[Stored data]
▶

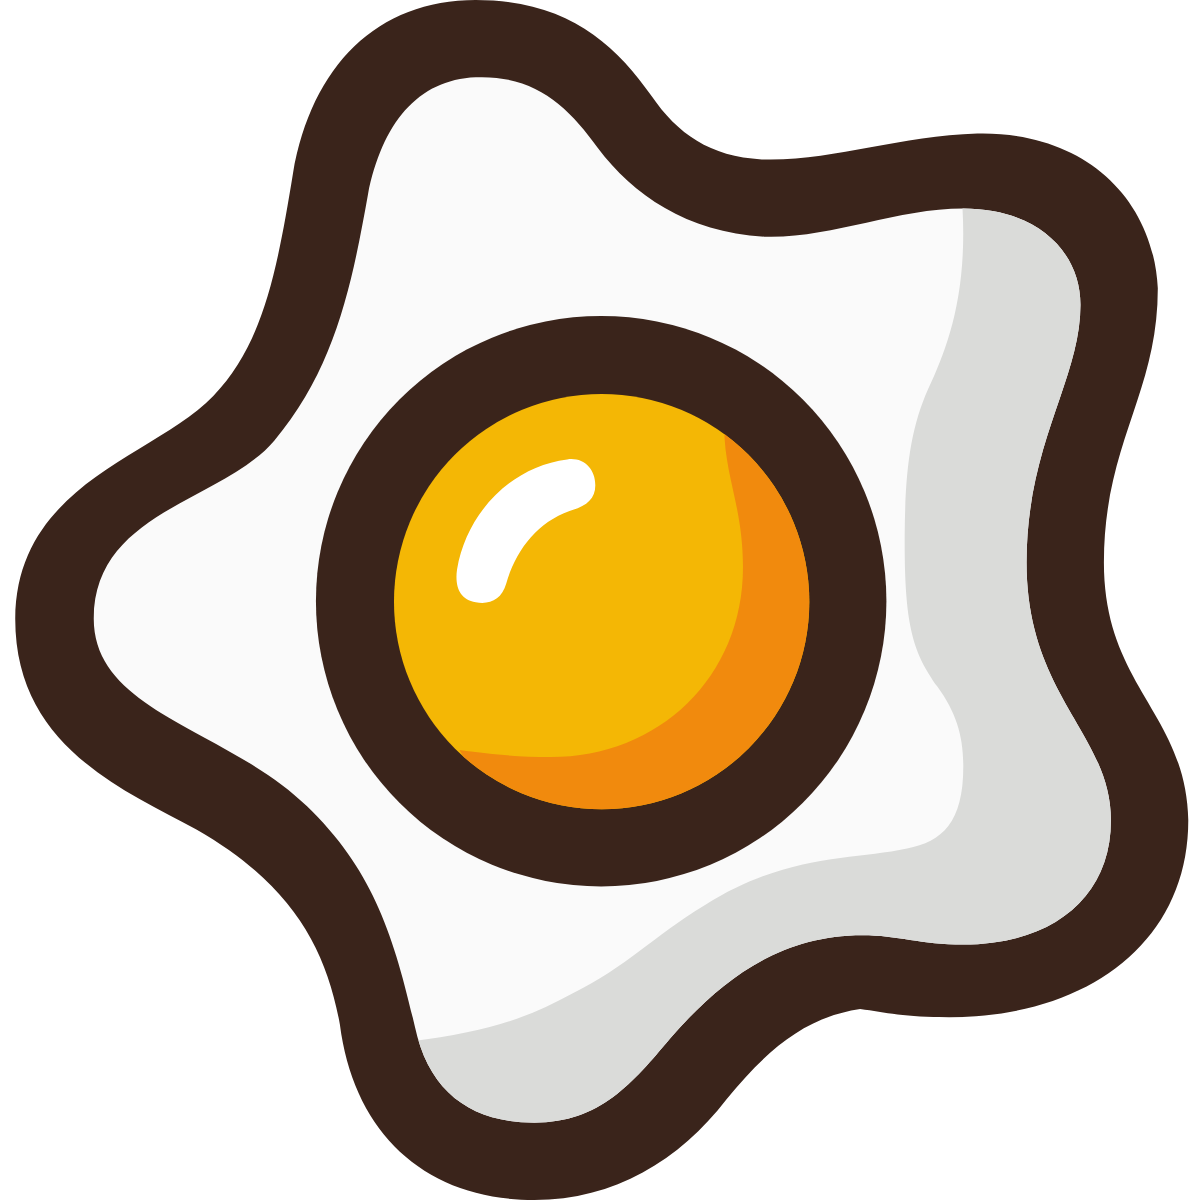
<!DOCTYPE html>
<html lang="en">
<head>
<meta charset="utf-8">
<title>Fried egg icon</title>
<style>
  :root {
    --paper: #ffffff;
    --outline: #3a241b;
    --egg-white: #fafafa;
    --egg-shade: #dadbd9;
    --yolk: #f4b705;
    --yolk-shade: #f18a0d;
    --highlight: #ffffff;
  }
  html, body { margin: 0; width: 1200px; height: 1200px; overflow: hidden; background: var(--paper); }
  .egg { display: block; width: 1200px; height: 1200px; }
  .outline { fill: var(--outline); }
  .egg-white { fill: var(--egg-white); }
  .egg-shade { fill: var(--egg-shade); }
  .yolk { fill: var(--yolk); }
  .yolk-shade { fill: var(--yolk-shade); }
  .highlight { fill: var(--highlight); }
</style>
</head>
<body>
<svg class="egg" viewBox="0 0 512 512" role="img" aria-label="Fried egg">
  <defs>
    <path id="white-shape" d="M203 33 C178 34 163 53 157 83 C150 122 143 157 117 188 C95 214 40 218 40 264 C40 304 97 311 131 344 C159 371 168 399 177 438 C183 466 201 479 228 479 C256 479 270 462 286 443 C306 420 331 399 368 399 C383 399 393 403 411 403 C449 403 474 383 474 350 C474 313 438 297 438 240 C438 189 461 162 461 130 C461 107 442 89 411 89 C382 89 354 102 326 101 C293 99 270 83 255 63 C242 45 228 32 203 33 Z"/>
    <circle id="yolk-shape" cx="256.7" cy="256.7" r="88.6"/>
    <clipPath id="white-clip"><use href="#white-shape"/></clipPath>
    <clipPath id="yolk-clip"><use href="#yolk-shape"/></clipPath>
  </defs>

  <path class="outline" d="M203 0 C161 0 133 28 125 74 C118 117 112 147 91 169 C66 195 7 206 6.500 264 C6.500 317 50 336 84 354 C124 377 139 404 145 437 C151 484 182 512 228 512 C262 512 290 495 310 469 C328 447 344 434 367 430.500 C378 432 386 434 405 434 C464 434 507 402 507 350 C506 304 471 293 471 240 C471 189 494 168 494 123 C492 84 462 56 417 57 C383 58 355 69 325 68 C303 67 289 57 278 41 C262 18 241 0 203 0 Z"/>
  <use class="egg-white" href="#white-shape"/>
  <g clip-path="url(#white-clip)">
    <path class="egg-shade" d="M410 80 C414 122 405 147 396 166 C388 184 386 203 386 232 C386 268 390 279 400 293 C408 304 411 314 411 327 C411 351 402 359 387 362 C364 367 336 364 301 386 C278 400 268 412 244 424 C222 436 204 441 170 445 L180 512 H512 V80 Z"/>
  </g>

  <circle class="outline" cx="256.500" cy="256.500" r="121.700"/>
  <use class="yolk" href="#yolk-shape"/>
  <g clip-path="url(#yolk-clip)">
    <path class="yolk-shade" d="M309 182 C309 203 317 216 317 242 C317 289 281 323 235 323 C221 323 211 322 196 320 L220 360 H360 V182 Z"/>
  </g>
  <path class="highlight" d="M195 243 C199 219 218 199 242 196 C249 195 254 200 254 207 C254 213 250 216 243 218 C229 223 220 235 216 249 C214 256 209 258 203 257 C196 256 194 250 195 243 Z"/>
</svg>
</body>
</html>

◀

Skip the pictures and print each record exactly as it stands.

<!DOCTYPE html>
<html lang="en">
<head>
<meta charset="utf-8">
<title>Fried egg icon</title>
<style>
  :root {
    --paper: #ffffff;
    --outline: #3a241b;
    --egg-white: #fafafa;
    --egg-shade: #dadbd9;
    --yolk: #f4b705;
    --yolk-shade: #f18a0d;
    --highlight: #ffffff;
  }
  html, body { margin: 0; width: 1200px; height: 1200px; overflow: hidden; background: var(--paper); }
  .egg { display: block; width: 1200px; height: 1200px; }
  .outline { fill: var(--outline); }
  .egg-white { fill: var(--egg-white); }
  .egg-shade { fill: var(--egg-shade); }
  .yolk { fill: var(--yolk); }
  .yolk-shade { fill: var(--yolk-shade); }
  .highlight { fill: var(--highlight); }
</style>
</head>
<body>
<svg class="egg" viewBox="0 0 512 512" role="img" aria-label="Fried egg">
  <defs>
    <path id="white-shape" d="M203 33 C178 34 163 53 157 83 C150 122 143 157 117 188 C95 214 40 218 40 264 C40 304 97 311 131 344 C159 371 168 399 177 438 C183 466 201 479 228 479 C256 479 270 462 286 443 C306 420 331 399 368 399 C383 399 393 403 411 403 C449 403 474 383 474 350 C474 313 438 297 438 240 C438 189 461 162 461 130 C461 107 442 89 411 89 C382 89 354 102 326 101 C293 99 270 83 255 63 C242 45 228 32 203 33 Z"/>
    <circle id="yolk-shape" cx="256.7" cy="256.7" r="88.6"/>
    <clipPath id="white-clip"><use href="#white-shape"/></clipPath>
    <clipPath id="yolk-clip"><use href="#yolk-shape"/></clipPath>
  </defs>

  <path class="outline" d="M203 0 C161 0 133 28 125 74 C118 117 112 147 91 169 C66 195 7 206 6.500 264 C6.500 317 50 336 84 354 C124 377 139 404 145 437 C151 484 182 512 228 512 C262 512 290 495 310 469 C328 447 344 434 367 430.500 C378 432 386 434 405 434 C464 434 507 402 507 350 C506 304 471 293 471 240 C471 189 494 168 494 123 C492 84 462 56 417 57 C383 58 355 69 325 68 C303 67 289 57 278 41 C262 18 241 0 203 0 Z"/>
  <use class="egg-white" href="#white-shape"/>
  <g clip-path="url(#white-clip)">
    <path class="egg-shade" d="M410 80 C414 122 405 147 396 166 C388 184 386 203 386 232 C386 268 390 279 400 293 C408 304 411 314 411 327 C411 351 402 359 387 362 C364 367 336 364 301 386 C278 400 268 412 244 424 C222 436 204 441 170 445 L180 512 H512 V80 Z"/>
  </g>

  <circle class="outline" cx="256.500" cy="256.500" r="121.700"/>
  <use class="yolk" href="#yolk-shape"/>
  <g clip-path="url(#yolk-clip)">
    <path class="yolk-shade" d="M309 182 C309 203 317 216 317 242 C317 289 281 323 235 323 C221 323 211 322 196 320 L220 360 H360 V182 Z"/>
  </g>
  <path class="highlight" d="M195 243 C199 219 218 199 242 196 C249 195 254 200 254 207 C254 213 250 216 243 218 C229 223 220 235 216 249 C214 256 209 258 203 257 C196 256 194 250 195 243 Z"/>
</svg>
</body>
</html>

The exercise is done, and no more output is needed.